* **DATA UNDER STUDY**
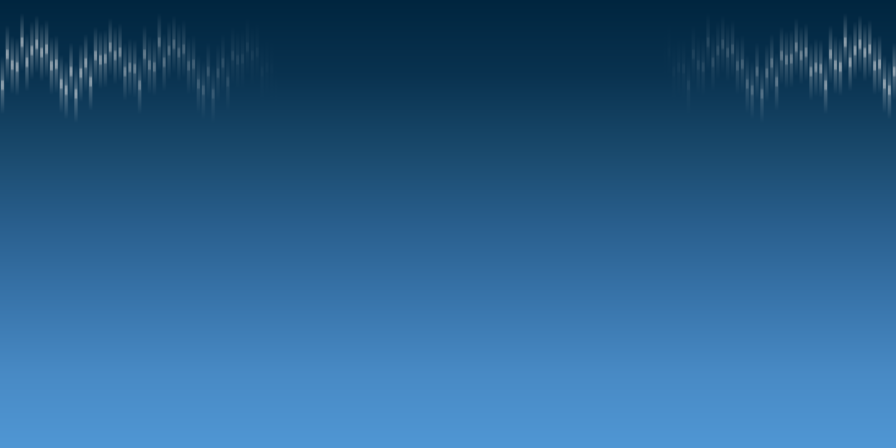
Write a Shadertoy shader that draws this background.

```glsl
// A deep-to-bright blue vertical gradient with a wavy band of thin light bars
// near the top. The bars repeat in a tile, follow layered sines in height and
// dissolve from both side edges towards the centre.

const float TAU = 6.2831853;
const float BAR_PITCH = 4.2 / 768.0;   // bar spacing, in canvas widths
const float BARS_PER_TILE = 28.0;
const vec3 BAR_COLOR = vec3(0.88, 0.89, 0.90);

// Vertical gradient: depth is 0 at the top and 1 at the bottom.
vec3 skyGradient(float depth) {
    vec3 stops[7] = vec3[7](
        vec3(0.000, 0.145, 0.245),
        vec3(0.034, 0.195, 0.310),
        vec3(0.098, 0.285, 0.420),
        vec3(0.160, 0.370, 0.552),
        vec3(0.220, 0.455, 0.667),
        vec3(0.282, 0.540, 0.770),
        vec3(0.312, 0.590, 0.830));
    float t = clamp(depth, 0.0, 1.0) * 6.0;
    int i = min(int(t), 5);
    return mix(stops[i], stops[i + 1], t - float(i));
}

// Depth of a bar's centre: a slow swell plus a fast zigzag.
float barDepth(float index) {
    float a = TAU * index / BARS_PER_TILE;
    float swell = 11.5 * cos(2.0 * a) - 5.5 * cos(a) - 2.5 * sin(a);
    float ripple = 3.0 * cos(4.0 * a - TAU * 5.5 / 7.0);
    float zigzag = 8.0 * cos(11.0 * a) + 5.0 * cos(9.0 * a + 0.835);
    return (55.0 + swell + ripple + zigzag) / 384.0;
}

// Strip that fades across a band of the given softness.
float strip(float dist, float halfWidth, float softness) {
    return clamp((halfWidth - dist) / softness + 0.5, 0.0, 1.0);
}

// Opacity of the bars: a long faded streak with a short bright core.
float barOpacity(vec2 pos, vec2 pixel) {
    float cell = floor(pos.x / BAR_PITCH);
    float dx = abs(pos.x - (cell + 0.5) * BAR_PITCH);
    float dy = abs(pos.y - barDepth(mod(cell, BARS_PER_TILE)));
    float streak = 0.37 * max(1.0 - dy / 0.065, 0.0);
    float core = 0.25 * strip(dy, 0.0105, max(pixel.y, 0.005));
    float streakWidth = strip(dx, 0.35 * BAR_PITCH, max(pixel.x, 0.3 * BAR_PITCH));
    float coreWidth = strip(dx, 0.28 * BAR_PITCH, pixel.x);
    return streak * streakWidth + core * coreWidth;
}

// Fades the bars out between the two sides.
float sideFade(float x) {
    float left = (0.31 - x) / 0.22;
    float right = (x - 0.74) / 0.20;
    return clamp(max(left, right), 0.0, 1.0);
}

void mainImage(out vec4 fragColor, in vec2 fragCoord) {
    vec2 pixel = 1.0 / iResolution.xy;
    vec2 pos = fragCoord * pixel;
    pos.y = 1.0 - pos.y;   // measure depth from the top

    vec3 color = skyGradient(pos.y);
    color = mix(color, BAR_COLOR, barOpacity(pos, pixel) * sideFade(pos.x));
    fragColor = vec4(color, 1.0);
}
```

* **WHAT YOU ARE ASKED TO DO**
Gather from the records above every line containing the string "return".

* **RESULT BELOW**
    return mix(stops[i], stops[i + 1], t - float(i));
    return (55.0 + swell + ripple + zigzag) / 384.0;
    return clamp((halfWidth - dist) / softness + 0.5, 0.0, 1.0);
    return streak * streakWidth + core * coreWidth;
    return clamp(max(left, right), 0.0, 1.0);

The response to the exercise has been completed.